▸ **Requirement**
Which lines of the entries contain the string "shadow"? Copy each of them.

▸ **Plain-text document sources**
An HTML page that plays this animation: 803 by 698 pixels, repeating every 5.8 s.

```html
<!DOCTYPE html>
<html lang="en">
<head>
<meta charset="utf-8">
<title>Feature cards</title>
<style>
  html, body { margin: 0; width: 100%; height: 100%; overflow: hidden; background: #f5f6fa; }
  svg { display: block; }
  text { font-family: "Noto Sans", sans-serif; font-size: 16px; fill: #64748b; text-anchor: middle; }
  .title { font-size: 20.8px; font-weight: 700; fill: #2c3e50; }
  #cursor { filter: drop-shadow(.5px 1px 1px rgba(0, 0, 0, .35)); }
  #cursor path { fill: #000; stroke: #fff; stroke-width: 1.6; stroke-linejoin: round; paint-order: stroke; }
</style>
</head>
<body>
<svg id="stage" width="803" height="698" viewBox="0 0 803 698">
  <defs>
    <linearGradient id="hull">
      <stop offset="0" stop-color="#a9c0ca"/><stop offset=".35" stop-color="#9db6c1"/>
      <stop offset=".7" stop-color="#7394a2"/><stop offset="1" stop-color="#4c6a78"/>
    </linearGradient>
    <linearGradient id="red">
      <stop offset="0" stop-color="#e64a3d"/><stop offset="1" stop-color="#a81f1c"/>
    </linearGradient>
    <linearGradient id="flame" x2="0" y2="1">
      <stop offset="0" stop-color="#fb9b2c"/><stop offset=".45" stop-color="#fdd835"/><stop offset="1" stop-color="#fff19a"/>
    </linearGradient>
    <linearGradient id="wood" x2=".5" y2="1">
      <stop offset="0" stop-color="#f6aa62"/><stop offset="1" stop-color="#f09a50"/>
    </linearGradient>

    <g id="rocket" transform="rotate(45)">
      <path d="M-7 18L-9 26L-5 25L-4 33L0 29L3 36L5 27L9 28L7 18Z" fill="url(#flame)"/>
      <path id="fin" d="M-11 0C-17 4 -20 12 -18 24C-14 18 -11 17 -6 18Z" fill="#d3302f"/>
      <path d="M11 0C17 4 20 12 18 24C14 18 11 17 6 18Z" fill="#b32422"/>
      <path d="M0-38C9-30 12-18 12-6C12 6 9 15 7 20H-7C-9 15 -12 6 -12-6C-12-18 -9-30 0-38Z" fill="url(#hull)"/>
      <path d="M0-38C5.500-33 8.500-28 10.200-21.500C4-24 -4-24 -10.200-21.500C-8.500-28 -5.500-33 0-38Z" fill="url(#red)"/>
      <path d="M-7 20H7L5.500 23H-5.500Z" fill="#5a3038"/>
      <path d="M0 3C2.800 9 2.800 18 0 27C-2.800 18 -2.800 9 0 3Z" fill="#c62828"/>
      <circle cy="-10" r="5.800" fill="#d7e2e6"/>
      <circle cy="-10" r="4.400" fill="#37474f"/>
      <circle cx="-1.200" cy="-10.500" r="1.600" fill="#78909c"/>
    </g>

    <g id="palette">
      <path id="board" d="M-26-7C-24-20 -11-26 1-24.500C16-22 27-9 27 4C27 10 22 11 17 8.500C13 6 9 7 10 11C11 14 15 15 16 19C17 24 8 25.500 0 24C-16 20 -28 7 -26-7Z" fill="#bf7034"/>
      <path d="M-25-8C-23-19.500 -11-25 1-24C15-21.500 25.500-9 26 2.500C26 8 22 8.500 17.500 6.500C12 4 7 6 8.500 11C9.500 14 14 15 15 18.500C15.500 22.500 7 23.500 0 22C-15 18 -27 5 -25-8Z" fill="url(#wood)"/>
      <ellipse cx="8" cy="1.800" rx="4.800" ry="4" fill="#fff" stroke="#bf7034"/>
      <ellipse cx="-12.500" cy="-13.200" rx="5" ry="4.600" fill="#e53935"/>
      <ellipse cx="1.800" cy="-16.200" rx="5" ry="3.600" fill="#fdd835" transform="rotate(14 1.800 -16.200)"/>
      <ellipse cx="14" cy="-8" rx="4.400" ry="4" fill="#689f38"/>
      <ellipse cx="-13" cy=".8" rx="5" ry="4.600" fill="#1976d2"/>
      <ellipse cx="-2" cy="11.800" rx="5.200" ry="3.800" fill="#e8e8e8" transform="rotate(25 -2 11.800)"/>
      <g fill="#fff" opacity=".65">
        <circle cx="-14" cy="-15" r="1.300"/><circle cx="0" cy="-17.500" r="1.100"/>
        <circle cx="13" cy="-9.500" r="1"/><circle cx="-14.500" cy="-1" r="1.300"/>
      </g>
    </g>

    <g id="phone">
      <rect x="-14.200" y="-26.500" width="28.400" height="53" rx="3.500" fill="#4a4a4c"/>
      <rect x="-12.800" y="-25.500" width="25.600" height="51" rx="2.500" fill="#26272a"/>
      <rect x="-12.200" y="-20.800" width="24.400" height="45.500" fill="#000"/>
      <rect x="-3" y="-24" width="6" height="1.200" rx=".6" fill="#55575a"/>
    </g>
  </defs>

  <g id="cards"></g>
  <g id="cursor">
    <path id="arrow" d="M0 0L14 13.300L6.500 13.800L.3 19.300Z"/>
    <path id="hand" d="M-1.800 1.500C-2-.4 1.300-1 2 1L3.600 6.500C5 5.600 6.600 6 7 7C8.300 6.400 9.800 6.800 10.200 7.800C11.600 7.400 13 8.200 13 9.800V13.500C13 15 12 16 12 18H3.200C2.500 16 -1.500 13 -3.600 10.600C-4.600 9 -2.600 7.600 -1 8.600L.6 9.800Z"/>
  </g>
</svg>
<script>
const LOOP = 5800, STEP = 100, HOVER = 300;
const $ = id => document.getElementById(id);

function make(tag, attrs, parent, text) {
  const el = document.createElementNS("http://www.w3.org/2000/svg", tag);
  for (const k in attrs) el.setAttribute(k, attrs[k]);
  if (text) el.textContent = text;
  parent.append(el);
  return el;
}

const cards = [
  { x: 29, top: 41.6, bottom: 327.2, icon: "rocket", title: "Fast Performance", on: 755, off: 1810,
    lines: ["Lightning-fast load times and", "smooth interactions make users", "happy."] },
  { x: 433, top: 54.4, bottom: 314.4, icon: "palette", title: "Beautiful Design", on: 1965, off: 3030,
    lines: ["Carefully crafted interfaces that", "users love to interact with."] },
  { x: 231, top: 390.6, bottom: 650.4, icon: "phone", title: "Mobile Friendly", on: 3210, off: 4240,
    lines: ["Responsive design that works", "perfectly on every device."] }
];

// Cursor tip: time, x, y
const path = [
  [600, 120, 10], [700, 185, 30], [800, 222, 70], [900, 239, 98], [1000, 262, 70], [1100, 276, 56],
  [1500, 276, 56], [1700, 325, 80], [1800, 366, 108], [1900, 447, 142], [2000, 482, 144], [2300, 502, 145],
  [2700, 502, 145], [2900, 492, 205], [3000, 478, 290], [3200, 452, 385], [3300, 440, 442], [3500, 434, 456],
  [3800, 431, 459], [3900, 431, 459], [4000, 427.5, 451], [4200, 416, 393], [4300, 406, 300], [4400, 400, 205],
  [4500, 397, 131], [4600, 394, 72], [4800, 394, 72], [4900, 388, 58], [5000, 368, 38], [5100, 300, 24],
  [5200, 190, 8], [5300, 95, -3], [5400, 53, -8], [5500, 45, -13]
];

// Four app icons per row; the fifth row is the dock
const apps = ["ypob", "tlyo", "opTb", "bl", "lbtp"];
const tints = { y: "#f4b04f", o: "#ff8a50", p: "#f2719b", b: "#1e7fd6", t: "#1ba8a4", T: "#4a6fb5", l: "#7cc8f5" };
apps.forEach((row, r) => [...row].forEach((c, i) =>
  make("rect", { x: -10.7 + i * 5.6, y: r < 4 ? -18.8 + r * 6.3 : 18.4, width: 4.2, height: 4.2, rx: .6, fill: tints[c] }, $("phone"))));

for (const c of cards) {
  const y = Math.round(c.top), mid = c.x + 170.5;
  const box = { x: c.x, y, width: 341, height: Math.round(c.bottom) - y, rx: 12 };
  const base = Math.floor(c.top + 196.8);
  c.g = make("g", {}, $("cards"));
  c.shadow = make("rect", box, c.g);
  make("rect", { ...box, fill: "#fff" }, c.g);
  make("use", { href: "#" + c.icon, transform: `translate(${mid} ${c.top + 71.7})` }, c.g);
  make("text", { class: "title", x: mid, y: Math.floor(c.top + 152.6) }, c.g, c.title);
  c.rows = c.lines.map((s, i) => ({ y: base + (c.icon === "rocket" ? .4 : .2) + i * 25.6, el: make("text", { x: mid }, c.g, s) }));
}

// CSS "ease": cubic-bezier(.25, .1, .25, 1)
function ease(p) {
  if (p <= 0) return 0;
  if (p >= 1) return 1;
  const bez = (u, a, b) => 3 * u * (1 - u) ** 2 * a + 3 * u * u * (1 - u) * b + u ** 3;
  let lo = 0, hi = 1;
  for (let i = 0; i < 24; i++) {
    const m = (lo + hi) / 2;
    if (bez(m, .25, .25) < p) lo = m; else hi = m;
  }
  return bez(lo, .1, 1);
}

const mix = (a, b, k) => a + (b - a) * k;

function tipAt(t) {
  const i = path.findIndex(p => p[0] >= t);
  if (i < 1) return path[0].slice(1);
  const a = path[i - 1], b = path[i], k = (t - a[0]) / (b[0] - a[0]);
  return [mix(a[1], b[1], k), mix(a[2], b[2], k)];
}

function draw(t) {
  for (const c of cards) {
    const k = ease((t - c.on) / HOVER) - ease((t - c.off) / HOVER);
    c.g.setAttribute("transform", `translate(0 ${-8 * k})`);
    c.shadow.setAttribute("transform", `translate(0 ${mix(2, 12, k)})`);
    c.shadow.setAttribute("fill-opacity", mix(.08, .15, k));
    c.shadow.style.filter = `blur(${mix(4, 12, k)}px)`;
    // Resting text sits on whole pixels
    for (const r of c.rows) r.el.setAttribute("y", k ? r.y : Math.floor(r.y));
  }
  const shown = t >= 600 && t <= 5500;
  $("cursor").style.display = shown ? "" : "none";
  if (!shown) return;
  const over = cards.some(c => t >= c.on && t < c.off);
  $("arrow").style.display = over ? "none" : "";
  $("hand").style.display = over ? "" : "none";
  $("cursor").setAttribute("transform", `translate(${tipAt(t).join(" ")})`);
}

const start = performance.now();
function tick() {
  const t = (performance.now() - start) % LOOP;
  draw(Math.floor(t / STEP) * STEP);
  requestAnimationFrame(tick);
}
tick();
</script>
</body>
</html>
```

▸ **Written solution**
  #cursor { filter: drop-shadow(.5px 1px 1px rgba(0, 0, 0, .35)); }
  c.shadow = make("rect", box, c.g);
    c.shadow.setAttribute("transform", `translate(0 ${mix(2, 12, k)})`);
    c.shadow.setAttribute("fill-opacity", mix(.08, .15, k));
    c.shadow.style.filter = `blur(${mix(4, 12, k)}px)`;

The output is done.